**EXERCISE GOAL:** Keep only those lines of the records that include the string "gain".

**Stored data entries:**
:::::
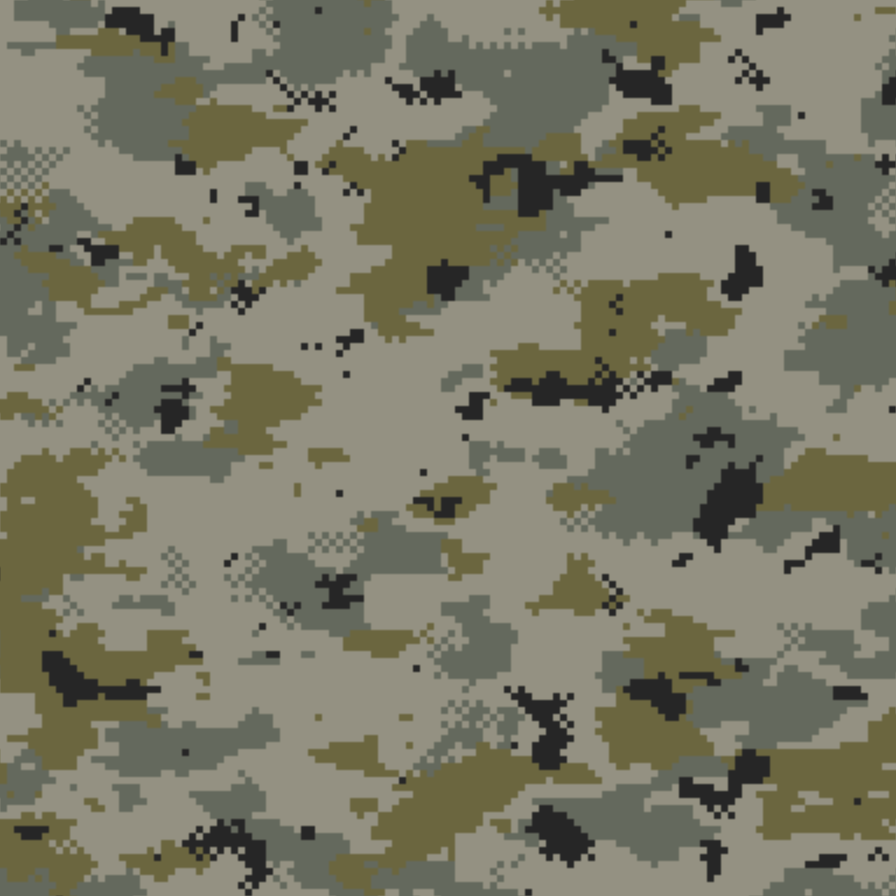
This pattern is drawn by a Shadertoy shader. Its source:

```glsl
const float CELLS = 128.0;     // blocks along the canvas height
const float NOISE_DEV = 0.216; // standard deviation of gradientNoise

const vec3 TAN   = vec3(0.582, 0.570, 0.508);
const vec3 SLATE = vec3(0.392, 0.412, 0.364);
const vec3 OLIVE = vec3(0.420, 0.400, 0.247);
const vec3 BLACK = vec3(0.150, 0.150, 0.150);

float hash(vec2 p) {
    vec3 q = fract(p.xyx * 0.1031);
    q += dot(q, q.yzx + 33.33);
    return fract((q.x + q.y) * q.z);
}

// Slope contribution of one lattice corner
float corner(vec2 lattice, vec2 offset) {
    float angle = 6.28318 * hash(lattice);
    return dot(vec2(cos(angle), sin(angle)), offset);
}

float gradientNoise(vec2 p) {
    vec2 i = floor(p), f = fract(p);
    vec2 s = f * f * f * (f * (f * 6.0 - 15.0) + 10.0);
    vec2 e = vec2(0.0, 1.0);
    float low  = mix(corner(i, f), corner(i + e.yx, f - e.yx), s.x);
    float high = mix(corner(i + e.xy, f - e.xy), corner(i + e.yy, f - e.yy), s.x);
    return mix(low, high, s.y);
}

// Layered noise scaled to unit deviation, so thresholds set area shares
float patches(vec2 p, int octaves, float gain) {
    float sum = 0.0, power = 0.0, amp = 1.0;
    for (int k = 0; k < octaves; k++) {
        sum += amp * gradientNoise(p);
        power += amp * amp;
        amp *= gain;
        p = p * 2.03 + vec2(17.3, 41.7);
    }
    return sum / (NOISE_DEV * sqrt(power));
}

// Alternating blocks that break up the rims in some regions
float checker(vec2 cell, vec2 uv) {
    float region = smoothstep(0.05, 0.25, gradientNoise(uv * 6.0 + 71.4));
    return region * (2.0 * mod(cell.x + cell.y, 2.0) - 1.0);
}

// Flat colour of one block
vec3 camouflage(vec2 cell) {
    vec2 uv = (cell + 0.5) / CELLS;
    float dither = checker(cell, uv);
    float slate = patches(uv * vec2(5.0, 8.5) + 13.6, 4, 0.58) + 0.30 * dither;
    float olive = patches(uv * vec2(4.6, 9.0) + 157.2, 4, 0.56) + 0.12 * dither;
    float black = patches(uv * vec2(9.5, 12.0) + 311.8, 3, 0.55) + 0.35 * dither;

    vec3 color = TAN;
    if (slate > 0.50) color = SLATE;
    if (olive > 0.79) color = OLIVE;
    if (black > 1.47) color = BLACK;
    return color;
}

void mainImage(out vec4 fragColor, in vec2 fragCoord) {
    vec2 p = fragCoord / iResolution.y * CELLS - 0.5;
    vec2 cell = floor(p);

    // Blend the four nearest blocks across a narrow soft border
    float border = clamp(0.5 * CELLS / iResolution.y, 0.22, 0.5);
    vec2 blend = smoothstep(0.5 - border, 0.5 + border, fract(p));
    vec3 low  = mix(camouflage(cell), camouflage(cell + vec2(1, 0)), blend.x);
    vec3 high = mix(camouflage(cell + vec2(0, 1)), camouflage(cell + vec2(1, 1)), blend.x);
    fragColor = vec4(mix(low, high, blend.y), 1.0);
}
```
:::::
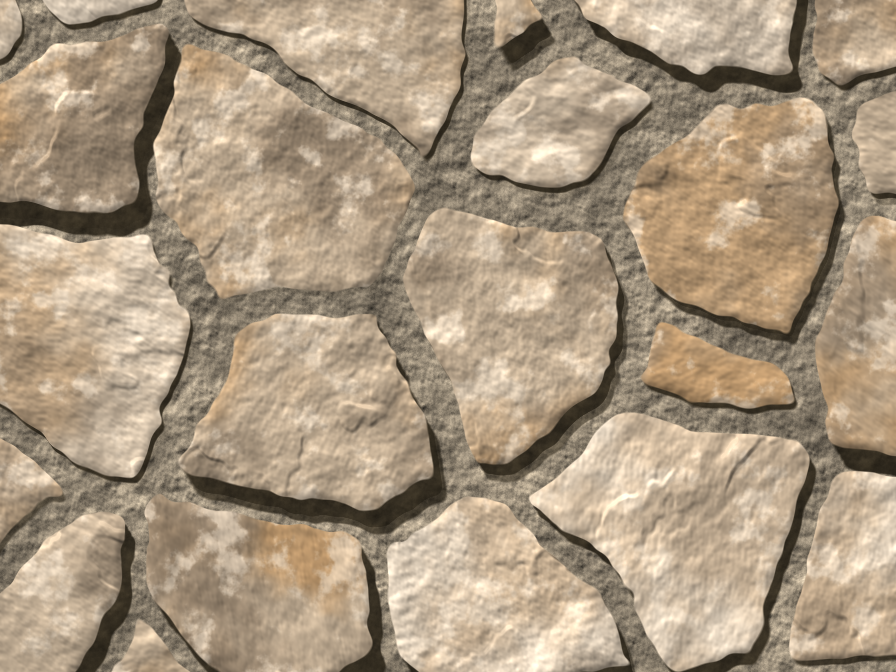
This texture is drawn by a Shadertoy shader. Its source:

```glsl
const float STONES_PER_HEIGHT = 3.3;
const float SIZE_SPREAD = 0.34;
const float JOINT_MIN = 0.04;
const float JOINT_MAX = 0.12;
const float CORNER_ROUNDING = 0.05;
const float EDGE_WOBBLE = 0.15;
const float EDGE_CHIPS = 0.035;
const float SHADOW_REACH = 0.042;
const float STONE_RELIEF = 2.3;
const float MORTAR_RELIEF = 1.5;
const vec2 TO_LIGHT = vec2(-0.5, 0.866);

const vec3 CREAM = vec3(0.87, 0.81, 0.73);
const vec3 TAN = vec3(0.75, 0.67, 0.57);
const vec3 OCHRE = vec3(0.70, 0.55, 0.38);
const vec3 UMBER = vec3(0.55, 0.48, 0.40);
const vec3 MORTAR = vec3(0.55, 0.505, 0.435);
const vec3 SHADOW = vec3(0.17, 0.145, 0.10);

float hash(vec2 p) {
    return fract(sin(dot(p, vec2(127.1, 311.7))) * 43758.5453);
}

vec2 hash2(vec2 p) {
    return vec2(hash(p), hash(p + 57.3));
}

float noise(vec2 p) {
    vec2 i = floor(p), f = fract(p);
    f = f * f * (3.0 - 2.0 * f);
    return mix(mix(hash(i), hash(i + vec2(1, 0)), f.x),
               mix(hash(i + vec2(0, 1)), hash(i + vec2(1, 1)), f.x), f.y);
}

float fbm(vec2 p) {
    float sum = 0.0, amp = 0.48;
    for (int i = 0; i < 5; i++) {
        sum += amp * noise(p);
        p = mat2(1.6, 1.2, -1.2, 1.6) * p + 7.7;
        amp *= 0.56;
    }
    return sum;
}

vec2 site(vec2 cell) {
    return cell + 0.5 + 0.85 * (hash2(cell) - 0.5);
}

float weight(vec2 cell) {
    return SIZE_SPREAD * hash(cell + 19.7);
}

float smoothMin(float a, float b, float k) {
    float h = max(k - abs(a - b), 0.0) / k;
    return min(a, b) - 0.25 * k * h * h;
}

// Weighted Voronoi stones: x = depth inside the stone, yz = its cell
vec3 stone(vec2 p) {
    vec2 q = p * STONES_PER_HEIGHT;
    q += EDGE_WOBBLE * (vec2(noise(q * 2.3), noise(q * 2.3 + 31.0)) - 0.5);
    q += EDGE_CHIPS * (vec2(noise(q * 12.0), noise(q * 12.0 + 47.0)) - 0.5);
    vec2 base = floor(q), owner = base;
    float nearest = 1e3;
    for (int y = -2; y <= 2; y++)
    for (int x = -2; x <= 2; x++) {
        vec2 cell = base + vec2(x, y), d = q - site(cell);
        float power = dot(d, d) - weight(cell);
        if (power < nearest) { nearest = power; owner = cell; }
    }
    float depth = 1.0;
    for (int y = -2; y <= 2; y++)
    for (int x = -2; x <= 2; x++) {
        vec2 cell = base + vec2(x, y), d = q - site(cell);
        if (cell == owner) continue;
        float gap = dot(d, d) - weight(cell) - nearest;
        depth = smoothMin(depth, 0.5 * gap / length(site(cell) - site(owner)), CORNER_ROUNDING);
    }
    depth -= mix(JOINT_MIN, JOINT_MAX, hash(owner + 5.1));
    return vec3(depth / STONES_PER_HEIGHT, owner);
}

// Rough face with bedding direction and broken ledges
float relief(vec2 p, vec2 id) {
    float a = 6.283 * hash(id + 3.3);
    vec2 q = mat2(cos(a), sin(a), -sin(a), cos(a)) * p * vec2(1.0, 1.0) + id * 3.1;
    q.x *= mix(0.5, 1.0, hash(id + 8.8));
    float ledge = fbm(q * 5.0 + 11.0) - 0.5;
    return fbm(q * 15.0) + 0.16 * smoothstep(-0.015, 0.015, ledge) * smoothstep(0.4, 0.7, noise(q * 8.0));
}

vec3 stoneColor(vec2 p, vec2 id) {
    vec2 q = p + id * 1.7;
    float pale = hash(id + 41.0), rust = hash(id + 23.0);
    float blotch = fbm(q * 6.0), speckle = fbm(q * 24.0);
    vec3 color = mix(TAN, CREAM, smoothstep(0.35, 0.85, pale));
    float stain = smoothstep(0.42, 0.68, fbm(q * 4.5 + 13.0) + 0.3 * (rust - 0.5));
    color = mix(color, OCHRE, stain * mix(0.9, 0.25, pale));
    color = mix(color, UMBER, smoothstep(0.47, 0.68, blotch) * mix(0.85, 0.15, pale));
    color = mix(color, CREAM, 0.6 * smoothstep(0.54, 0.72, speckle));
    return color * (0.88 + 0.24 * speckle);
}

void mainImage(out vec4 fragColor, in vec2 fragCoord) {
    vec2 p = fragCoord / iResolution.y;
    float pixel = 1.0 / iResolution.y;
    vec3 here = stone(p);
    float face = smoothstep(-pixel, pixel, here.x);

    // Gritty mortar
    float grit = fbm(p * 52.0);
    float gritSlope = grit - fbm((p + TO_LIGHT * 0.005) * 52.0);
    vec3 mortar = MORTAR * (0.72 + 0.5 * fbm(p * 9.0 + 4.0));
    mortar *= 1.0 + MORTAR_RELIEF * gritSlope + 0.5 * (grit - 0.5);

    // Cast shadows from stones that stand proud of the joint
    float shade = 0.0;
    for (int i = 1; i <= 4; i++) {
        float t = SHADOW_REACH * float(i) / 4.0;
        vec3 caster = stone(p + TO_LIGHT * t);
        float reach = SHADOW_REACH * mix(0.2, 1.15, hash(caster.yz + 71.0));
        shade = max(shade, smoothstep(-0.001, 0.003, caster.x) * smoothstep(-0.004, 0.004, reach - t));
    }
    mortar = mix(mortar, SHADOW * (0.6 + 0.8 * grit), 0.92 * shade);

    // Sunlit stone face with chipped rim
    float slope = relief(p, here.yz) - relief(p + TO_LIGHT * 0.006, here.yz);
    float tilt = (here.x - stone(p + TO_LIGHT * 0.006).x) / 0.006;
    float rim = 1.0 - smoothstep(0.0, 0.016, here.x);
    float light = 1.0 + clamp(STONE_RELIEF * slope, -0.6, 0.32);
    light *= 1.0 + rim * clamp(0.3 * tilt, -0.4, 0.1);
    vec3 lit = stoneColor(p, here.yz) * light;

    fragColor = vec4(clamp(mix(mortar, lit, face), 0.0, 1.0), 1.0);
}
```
:::::
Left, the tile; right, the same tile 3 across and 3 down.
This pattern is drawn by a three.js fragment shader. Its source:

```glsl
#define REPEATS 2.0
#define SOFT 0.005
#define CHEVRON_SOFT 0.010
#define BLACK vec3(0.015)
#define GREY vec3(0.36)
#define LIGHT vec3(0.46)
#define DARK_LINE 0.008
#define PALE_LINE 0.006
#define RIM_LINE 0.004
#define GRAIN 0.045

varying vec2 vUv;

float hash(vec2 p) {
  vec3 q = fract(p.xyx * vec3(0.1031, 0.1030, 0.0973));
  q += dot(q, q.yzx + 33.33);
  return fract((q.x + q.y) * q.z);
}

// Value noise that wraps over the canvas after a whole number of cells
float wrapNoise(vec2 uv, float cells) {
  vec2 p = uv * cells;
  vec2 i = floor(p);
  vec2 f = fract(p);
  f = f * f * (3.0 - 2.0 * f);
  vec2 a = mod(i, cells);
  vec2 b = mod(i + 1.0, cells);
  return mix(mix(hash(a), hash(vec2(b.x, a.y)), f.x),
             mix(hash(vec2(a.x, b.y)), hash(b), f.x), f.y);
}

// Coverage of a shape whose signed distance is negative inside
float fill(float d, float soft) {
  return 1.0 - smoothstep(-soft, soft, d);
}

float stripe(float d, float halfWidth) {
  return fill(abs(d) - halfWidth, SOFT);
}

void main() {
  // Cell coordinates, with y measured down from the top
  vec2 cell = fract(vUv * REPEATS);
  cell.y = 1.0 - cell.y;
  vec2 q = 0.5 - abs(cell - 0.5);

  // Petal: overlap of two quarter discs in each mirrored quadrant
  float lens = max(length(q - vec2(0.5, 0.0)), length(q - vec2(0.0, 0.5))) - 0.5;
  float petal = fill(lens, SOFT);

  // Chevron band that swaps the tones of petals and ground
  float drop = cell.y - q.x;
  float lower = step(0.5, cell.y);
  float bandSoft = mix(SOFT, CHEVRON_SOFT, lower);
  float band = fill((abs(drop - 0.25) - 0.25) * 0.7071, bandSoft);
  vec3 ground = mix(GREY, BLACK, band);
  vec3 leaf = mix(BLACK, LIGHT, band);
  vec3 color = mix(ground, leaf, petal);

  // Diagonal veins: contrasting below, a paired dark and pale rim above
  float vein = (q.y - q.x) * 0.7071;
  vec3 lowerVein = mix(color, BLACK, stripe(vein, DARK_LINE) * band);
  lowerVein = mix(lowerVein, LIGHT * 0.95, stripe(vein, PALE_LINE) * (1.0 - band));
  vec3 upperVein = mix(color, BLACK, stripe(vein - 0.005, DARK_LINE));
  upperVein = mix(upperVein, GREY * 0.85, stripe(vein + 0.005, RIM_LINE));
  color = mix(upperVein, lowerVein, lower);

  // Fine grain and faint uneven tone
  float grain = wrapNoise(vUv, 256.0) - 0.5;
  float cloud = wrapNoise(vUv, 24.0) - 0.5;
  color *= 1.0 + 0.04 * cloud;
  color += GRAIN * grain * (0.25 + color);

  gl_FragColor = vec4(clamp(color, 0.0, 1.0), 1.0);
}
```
:::::
**TASK SOLUTION:**
float patches(vec2 p, int octaves, float gain) {
        amp *= gain;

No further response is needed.